The Argo Program has achieved 15 years of global coverage, growing from a very sparse global array of 1000 profiling floats in 2004 to more than 3000 instruments from late 2007 to the present. A basic description of the modern upper ocean based entirely on Argo data is available here, to provide a baseline for comparison with past datasets and with ongoing Argo data, to test the adequacy of Argo sampling of large-scale variability, and to examine the consistency of the Argo dataset with related ocean observations from other programs.
This new version of the Roemmich-Gilson Argo Climatology extends the analysis of Argo-only derived temperature and salinity fields through 2018. Several marginal seas and the Artic Ocean have been added. The analysis method is similar to what was descibed in the Progress In Oceanography Roemmich and Gilson paper (2009). The only modification has been to scale the zonal equatorial correlation of the optimal estimation step, by 8 times, versus 4 times as in the 2009 paper. The additional Argo data utilized in the analysis results in a longer monthly record as well as better estimates of the mean and variability fields. Monthly updates are available in between major biennial re-analyses.
Monthly updates temporally extend the RG Argo Climatology (2004-2018). Data from 2019 is not used in determining the most recent RG Argo Climatology (above).
The RG Argo Climatology uses a weighted least-squares fit to the nearest 100 Argo profiles within a given month to estimate the mean field. This method can result in small spatial scale features being muted if the nearest Argo points span an area larger than the feature. By reducing the number of Argo profiles used in the least squares fit, smaller scale features can be retained with the tradeoff being larger uncertainties. Here are estimates of the temperature and salinity, 2004-2018 mean and 2004-2018 annual cycle fields, derived by using 1/3 the Argo profiles (nearest 33 profiles per month) in the least-squares fit. All other methods, including the optimal interpolation, remain the same as the RG Argo Climatology. The mean field (no temporal variablity) is reported at a resolution of 1/6 by 1/6 degree. The annual cycle is reported at a resolution of 1/2 by 1/2 degree.Available for download from the ftp site:  2004-2018 1/6 x 1/6 degree mean field [t=0]. [Warning: Download File is 208MB]
The files available at this website are in netCDF format, a binary storage medium. They are not CF compliant. Recommended tools to use and manipulate the files include the Global Marine Argo Atlas, Ferret, or Matlab.
For additional support, please contact John Gilson (email@example.com).
Roemmich, D. and J. Gilson, 2009: The 2004-2008 mean and annual cycle of temperature, salinity, and steric height in the global ocean from the Argo Program.
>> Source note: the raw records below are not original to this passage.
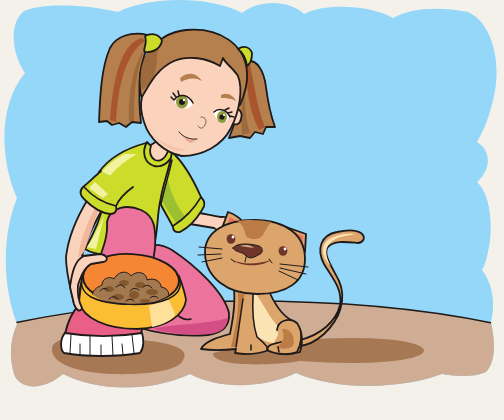
<!DOCTYPE html>
<html lang="en">
<head>
<meta charset="utf-8">
<title>Girl feeding her cat</title>
<style>
:root {
  --paper: #f4f1ea; --sky: #94d7f9; --ground: #cfad94; --shadow: #a67854; --ink: #1f1a1a;
  --skin: #fbd3bd; --skin-shade: #f3b79c; --hair: #b5804e; --hair-dark: #9c6a3c; --hair-red: #a9562f;
  --lime: #cbdc2b; --lime-light: #f1f3a0; --lime-dark: #9cc032;
  --pink: #ec739b; --rose: #e95f86; --rose-dark: #d44e86;
  --bowl: #fbbd34; --bowl-light: #fee09a; --bowl-in: #f58634; --food: #a5794f; --food-dark: #83582f;
  --cat: #dca56c; --cat-dark: #bb7d45; --cat-light: #fce3b4; --ear: #e9705f; --nose: #70352a;
}
html, body { margin: 0; background: var(--paper); overflow: hidden; }
svg { display: block; width: 504px; height: 420px; }
.line { stroke: var(--ink); stroke-width: 1.8; stroke-linejoin: round; stroke-linecap: round; }
.stroke { fill: none; stroke: var(--ink); stroke-width: 1.5; stroke-linecap: round; stroke-linejoin: round; }
.thin { stroke-width: 1; }
.skin { fill: var(--skin); } .skin-shade { fill: var(--skin-shade); }
.hair { fill: var(--hair); } .hair-dark { fill: var(--hair-dark); } .hair-red { fill: var(--hair-red); }
.lime { fill: var(--lime); } .lime-light { fill: var(--lime-light); } .lime-dark { fill: var(--lime-dark); }
.pink { fill: var(--pink); } .rose { fill: var(--rose); } .rose-dark { fill: var(--rose-dark); }
.cat { fill: var(--cat); } .cat-dark { fill: var(--cat-dark); } .cat-light { fill: var(--cat-light); }
.ear { fill: var(--ear); } .nose { fill: var(--nose); } .shadow { fill: var(--shadow); }
.bowl { fill: var(--bowl); } .bowl-light { fill: var(--bowl-light); } .bowl-in { fill: var(--bowl-in); }
.food { fill: var(--food); } .food-dark { fill: var(--food-dark); }
.white { fill: #fff; } .ink { fill: var(--ink); } .iris { fill: #8f9b3c; }
</style>
</head>
<body>
<svg viewBox="0 0 504 420" role="img" aria-label="A girl with pigtails holds a bowl of food and strokes a cat">
  <defs>
    <clipPath id="cloud">
      <path d="M25 73C10 50 10 22 24 11C45 2 90 5 118 12C150 -4 210 -4 242 13C258 0 288 -1 304 14C325 3 370 5 393 18C410 8 440 6 468 12C491 22 502 60 494 96C490 115 484 130 477 142C491 150 492 169 477 182C490 194 494 224 488 252C486 262 484 266 482 270C494 286 495 305 491 323C496 345 495 362 486 372C472 378 455 376 442 374C405 388 340 392 296 373C265 388 220 390 190 374C150 393 95 391 63 374C45 390 20 391 14 374C9 356 10 340 17 324C2 285 2 235 17 198C0 160-2 105 25 73Z"/>
    </clipPath>
    <clipPath id="bowl-mouth"><ellipse cx="131" cy="281" rx="47" ry="24"/></clipPath>
  </defs>

  <rect width="504" height="420" fill="var(--paper)"/>

  <g id="setting" clip-path="url(#cloud)">
    <rect width="504" height="420" fill="var(--sky)"/>
    <path d="M0 325C80 308 160 302 245 301C340 301 420 308 504 325V420H0Z" fill="var(--ground)"/>
    <path class="stroke" d="M14 323C90 307 160 302 245 301C340 301 420 308 492 323"/>
  </g>

  <g id="shadows" class="shadow">
    <path d="M52 348C54 334 95 334 150 341C175 344 190 350 183 360C180 370 150 375 112 374C80 373 50 364 52 348Z"/>
    <path d="M213 353C240 346 275 342 305 340C345 336 420 337 424 350C424 361 370 366 300 361C270 366 212 367 213 353Z"/>
  </g>

  <g id="legs">
    <path class="pink line" d="M140 250C150 243 160 243 172 250C196 266 224 292 229 313C230 326 222 333 208 335C185 337 160 334 136 327Z"/>
    <path class="rose-dark" d="M153 329C175 323 205 325 228 318C227 329 219 334 207 334C190 336 168 333 153 329Z"/>
    <path class="stroke" d="M173 309C178 317 184 321 191 319"/>
  </g>

  <g id="torso">
    <path class="skin line" d="M146 148C145 165 156 171 165 163L174 150L162 138Z"/>
    <path class="lime line" d="M146 143C124 149 109 158 99 172C111 190 102 219 85 249C98 258 134 256 154 246C158 230 157 217 160 202L177 183L173 152C168 165 159 169 151 163C146 159 145 150 146 143Z"/>
    <path class="lime-light" d="M124 154C115 159 107 165 101 173L107 180C113 171 122 163 137 154Z"/>
    <path class="lime-light" d="M104 216L96 249L87 247C95 235 99 226 104 216Z"/>
    <path class="lime line" d="M147 142C141 153 145 163 154 166C164 168 172 160 174 150L168 151C165 159 160 162 155 160C150 157 149 151 151 146Z"/>
  </g>

  <g id="bent-knee">
    <path class="pink line" d="M98 262C104 246 108 235 107 222C110 207 127 204 141 210C155 216 156 229 155 248L152 268Z"/>
  </g>

  <g id="stroking-arm">
    <path class="skin line" d="M193 212C203 213 212 216 221 217C230 216 241 222 247 231L232 238C224 236 219 231 214 228L190 224Z"/>
    <path class="lime line" d="M172 152C183 162 193 179 201 197C205 201 205 206 202 210C196 220 188 228 180 232C175 233 173 230 173 227C169 219 164 211 160 203C162 186 169 171 172 152Z"/>
    <path class="lime-dark" d="M168 180C171 194 178 208 186 218L176 223C171 215 166 208 162 201Z"/>
    <path class="stroke" d="M173 226C184 219 194 209 201 197M161 204C164 190 169 174 172 160"/>
  </g>

  <g id="holding-arm">
    <path class="skin line" d="M88 199C77 217 68 239 66 257C66 275 71 289 74 304C79 312 85 311 82 303C79 295 79 286 83 279C84 271 87 265 94 263L104 262C109 260 106 255 99 255L82 256C86 240 94 224 103 208Z"/>
    <path class="skin-shade" d="M99 209L84 252L78 258C80 240 87 223 95 208Z"/>
    <path class="lime line" d="M101 171C94 177 88 183 83 187C79 191 80 196 85 200C92 207 102 213 110 214C116 214 117 210 116 206C120 197 126 192 133 187"/>
    <path class="lime-light" d="M89 188L95 182L108 194L103 198Z"/>
    <path class="stroke" d="M84 187C92 196 103 203 116 206"/>
  </g>

  <g id="foot">
    <path class="rose line" d="M79 305C71 313 67 325 65 334C85 342 115 342 141 335L143 322Z"/>
    <path class="white line" d="M65 333C60 338 60 350 64 353C85 357 118 357 140 353C144 348 144 339 142 333C117 337 89 337 65 333Z"/>
    <path class="stroke thin" d="M71 335L70 353M80 344V355M90 336V355M101 345V356M112 336L113 355M122 344L123 355M132 335L134 353"/>
  </g>

  <g id="food-bowl">
    <path class="bowl line" d="M83 271C81 284 80 293 79 302C83 318 106 329 137 329C167 328 184 315 186 300C185 292 182 284 179 276Z"/>
    <path class="bowl-light" d="M149 306L168 299C172 306 175 313 175 316C169 322 161 325 152 327Z"/>
    <ellipse class="bowl-in line" cx="131" cy="279" rx="48" ry="25" transform="rotate(3 131 279)"/>
    <g clip-path="url(#bowl-mouth)">
      <path class="food line thin" d="M92 296C93 288 99 287 102 285C102 278 110 276 114 279C119 270 128 271 131 276C139 269 147 274 147 280C155 277 161 282 161 287C169 288 171 295 166 302C145 310 110 309 92 296Z"/>
      <g class="food-dark">
        <ellipse cx="109" cy="289" rx="5" ry="3"/><ellipse cx="124" cy="283" rx="5" ry="3"/><ellipse cx="140" cy="285" rx="5" ry="3"/>
        <ellipse cx="118" cy="297" rx="6" ry="3"/><ellipse cx="134" cy="295" rx="5" ry="4"/><ellipse cx="152" cy="292" rx="6" ry="3"/><ellipse cx="145" cy="301" rx="5" ry="2"/>
      </g>
      <path class="stroke thin" d="M100 291q4-5 8-1M116 287q5-5 9 1M130 291q4-5 9-1M143 287q5-4 9 1M109 299q5-5 9 0M126 301q4-4 8 0M150 298q4-4 8 0"/>
    </g>
    <path class="stroke" d="M83 271C80 284 81 291 91 297C108 306 150 307 168 299C181 293 183 284 177 274"/>
    <path class="skin line" d="M78 285C77 295 80 304 82 308C80 313 76 310 74 304L70 287C72 272 75 260 84 256L100 254C108 255 109 261 103 262L91 264C84 268 81 276 78 285Z"/>
  </g>

  <g id="pigtails">
    <path class="hair line" d="M148 35C132 31 116 36 110 48C101 68 100 98 99 122L107 121L112 125L119 123L126 127L132 122L141 123C139 107 139 92 140 74C142 61 146 48 150 45Z"/>
    <path class="hair-red" d="M142 38C121 43 113 79 110 120L116 122C118 85 126 53 145 41Z"/>
    <path class="hair-dark" d="M146 47C133 63 128 94 129 121L134 121C133 94 137 66 146 47Z"/>
    <path class="hair line" d="M247 61C257 59 264 71 266 87C268 103 271 116 275 127L266 127L263 134L255 132L250 138L240 136L229 138C235 124 238 112 239 99C240 84 241 72 247 61Z"/>
    <path class="hair-red" d="M250 64C254 83 257 108 265 127L259 130C249 110 246 89 247 66Z"/>
    <path class="hair-dark" d="M245 82C244 105 246 121 250 133L242 135C241 120 241 100 245 82Z"/>
  </g>

  <g id="head">
    <path class="hair line" d="M141 96C135 66 151 34 186 30C219 27 245 44 247 72C248 84 244 96 240 105Z"/>
    <path class="hair-dark" d="M142 90C137 66 147 48 160 39C155 56 159 69 151 83Z"/>
    <path class="skin line" d="M234 111C239 107 243 112 241 119C240 124 236 126 232 123Z"/>
    <path class="skin line" d="M142 97C150 83 158 68 174 61C188 55 207 58 220 66L223 58C226 64 233 68 238 76C243 89 240 110 231 128C222 146 202 156 182 156C165 153 149 139 144 122C141 113 140 105 142 97Z"/>
    <path class="skin-shade" d="M147 122C154 139 167 148 187 149C178 155 157 147 147 122Z" opacity=".6"/>
    <path class="hair" d="M180 78C188 71 197 73 202 81C195 77 188 78 181 82ZM221 95C227 92 233 95 236 101C231 98 226 98 221 98Z"/>
    <g id="eyes">
      <path class="white" d="M174 101C178 93 188 92 193 104C189 111 178 110 174 101ZM214 113C218 107 227 109 230 116C227 125 217 124 214 113Z"/>
      <ellipse class="iris" cx="182" cy="102" rx="6" ry="6.5"/><ellipse class="iris" cx="222" cy="117" rx="5" ry="6"/>
      <circle class="ink" cx="182" cy="102" r="3"/><circle class="ink" cx="222" cy="117" r="2.6"/>
      <circle class="white" cx="184" cy="100" r="1.2"/><circle class="white" cx="224" cy="115" r="1"/>
      <path class="stroke" d="M174 100C179 93 188 94 193 103M174 100L171 97M176 97L173 93M179 95L178 91M214 112C219 107 227 110 230 117M228 113L232 112M225 110L229 108M230 116L234 117"/>
    </g>
    <path class="stroke thin" d="M201 117C206 117 207 121 205 125C203 129 200 129 198 126" stroke-opacity=".6"/>
    <path class="stroke thin" d="M179 132C183 137 190 140 197 139" stroke="#a3422f"/>
    <path d="M184 137C188 140 192 141 196 140C192 144 187 143 184 137Z" fill="#ec9d8b"/>
  </g>

  <g id="hair-bands">
    <path class="lime line" d="M145 36C153 32 160 35 162 41C160 49 153 53 145 52C142 49 148 45 145 36Z"/>
    <path class="lime line" d="M238 49C244 45 250 47 252 53C252 59 250 64 247 66C246 58 243 53 238 49Z"/>
  </g>

  <g id="cat">
    <path class="cat line" d="M300 340C320 335 336 322 340 305C343 289 331 276 324 264C316 249 321 235 337 232C346 230 356 230 361 233C366 237 364 242 358 243C347 242 334 240 328 247C322 254 333 268 339 281C347 299 340 319 324 334C315 342 307 346 298 346Z"/>
    <path class="cat-light" d="M329 239C337 234 347 233 355 234C347 236 337 236 330 243C324 249 326 258 331 266C320 255 321 245 329 239Z"/>
    <path class="cat line" d="M234 289C236 307 232 323 230 334C219 337 205 341 201 349C215 351 227 350 236 349L235 353C247 355 259 354 269 350C278 355 290 355 300 352C304 338 302 325 291 320C282 315 274 303 268 289Z"/>
    <path class="cat-light" d="M254 291C264 304 270 320 281 329L274 343C265 342 258 338 256 334C252 320 254 306 254 291Z"/>
    <path class="cat-dark" d="M245 294C239 309 241 330 237 347L231 347C235 329 239 313 238 293Z"/>
    <path class="cat line" d="M277 330C278 320 290 317 297 323C304 333 301 345 297 352C289 355 276 355 267 350C267 344 275 344 281 342"/>
    <path class="cat-dark" d="M282 329C290 328 296 336 293 346C287 350 281 349 275 347C284 344 285 336 282 329Z"/>
    <path class="stroke" d="M253 294C252 313 254 328 257 337C261 341 267 344 268 350M243 299L236 347M251 350V345M279 352L278 347"/>
    <path class="cat line" d="M222 228L228 212C234 214 240 218 244 223ZM286 227L306 234L305 252Z"/>
    <path class="ear" d="M227 227L230 217L238 222ZM293 232L303 236L302 247Z"/>
    <path class="cat line" d="M205 252C205 232 225 220 254 220C286 220 305 235 305 259C305 282 287 294 257 294C228 294 205 278 205 252Z"/>
    <path class="cat-dark" d="M237 221C250 219 260 220 272 222C266 226 266 233 260 238C254 240 249 239 246 236C244 230 244 225 237 221Z"/>
    <path class="nose line thin" d="M233 248C236 243 249 243 259 246C264 248 263 254 258 255C254 258 249 259 246 256C242 251 236 253 233 248Z"/>
    <path class="cat-light" d="M240 246C245 244 251 245 254 248C249 247 245 247 240 246Z" opacity=".7"/>
    <path class="nose" d="M232 260C243 265 258 264 271 260C262 267 242 267 232 260Z"/>
    <path class="stroke thin" d="M246 257L245 262M231 259L235 262M269 259L272 263"/>
    <ellipse class="nose" cx="231" cy="239" rx="4.4" ry="4.8"/><ellipse class="nose" cx="283" cy="251" rx="4.4" ry="4.8"/>
    <circle class="white" cx="233" cy="237" r="1.4"/><circle class="white" cx="285" cy="249" r="1.4"/>
    <path class="stroke thin" d="M199 247L222 249M198 255L221 254M202 262L222 258M280 264L308 267M280 268L306 274M279 271L298 280"/>
  </g>
</svg>
</body>
</html>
Progress in Oceanography, 82, 81-100.
If using this product in a publication, please remember to acknowledge Argo data with the following statement and the Argo DOI.
" These data were collected and made freely available by the International Argo Program and the national programs that contribute to it. (http://www.argo.ucsd.edu, http://argo.jcommops.org). The Argo Program is part of the Global Ocean Observing System. "
Argo (2000). Argo float data and metadata from Global Data Assembly Centre (Argo GDAC). SEANOE. http://doi.org/10.17882/42182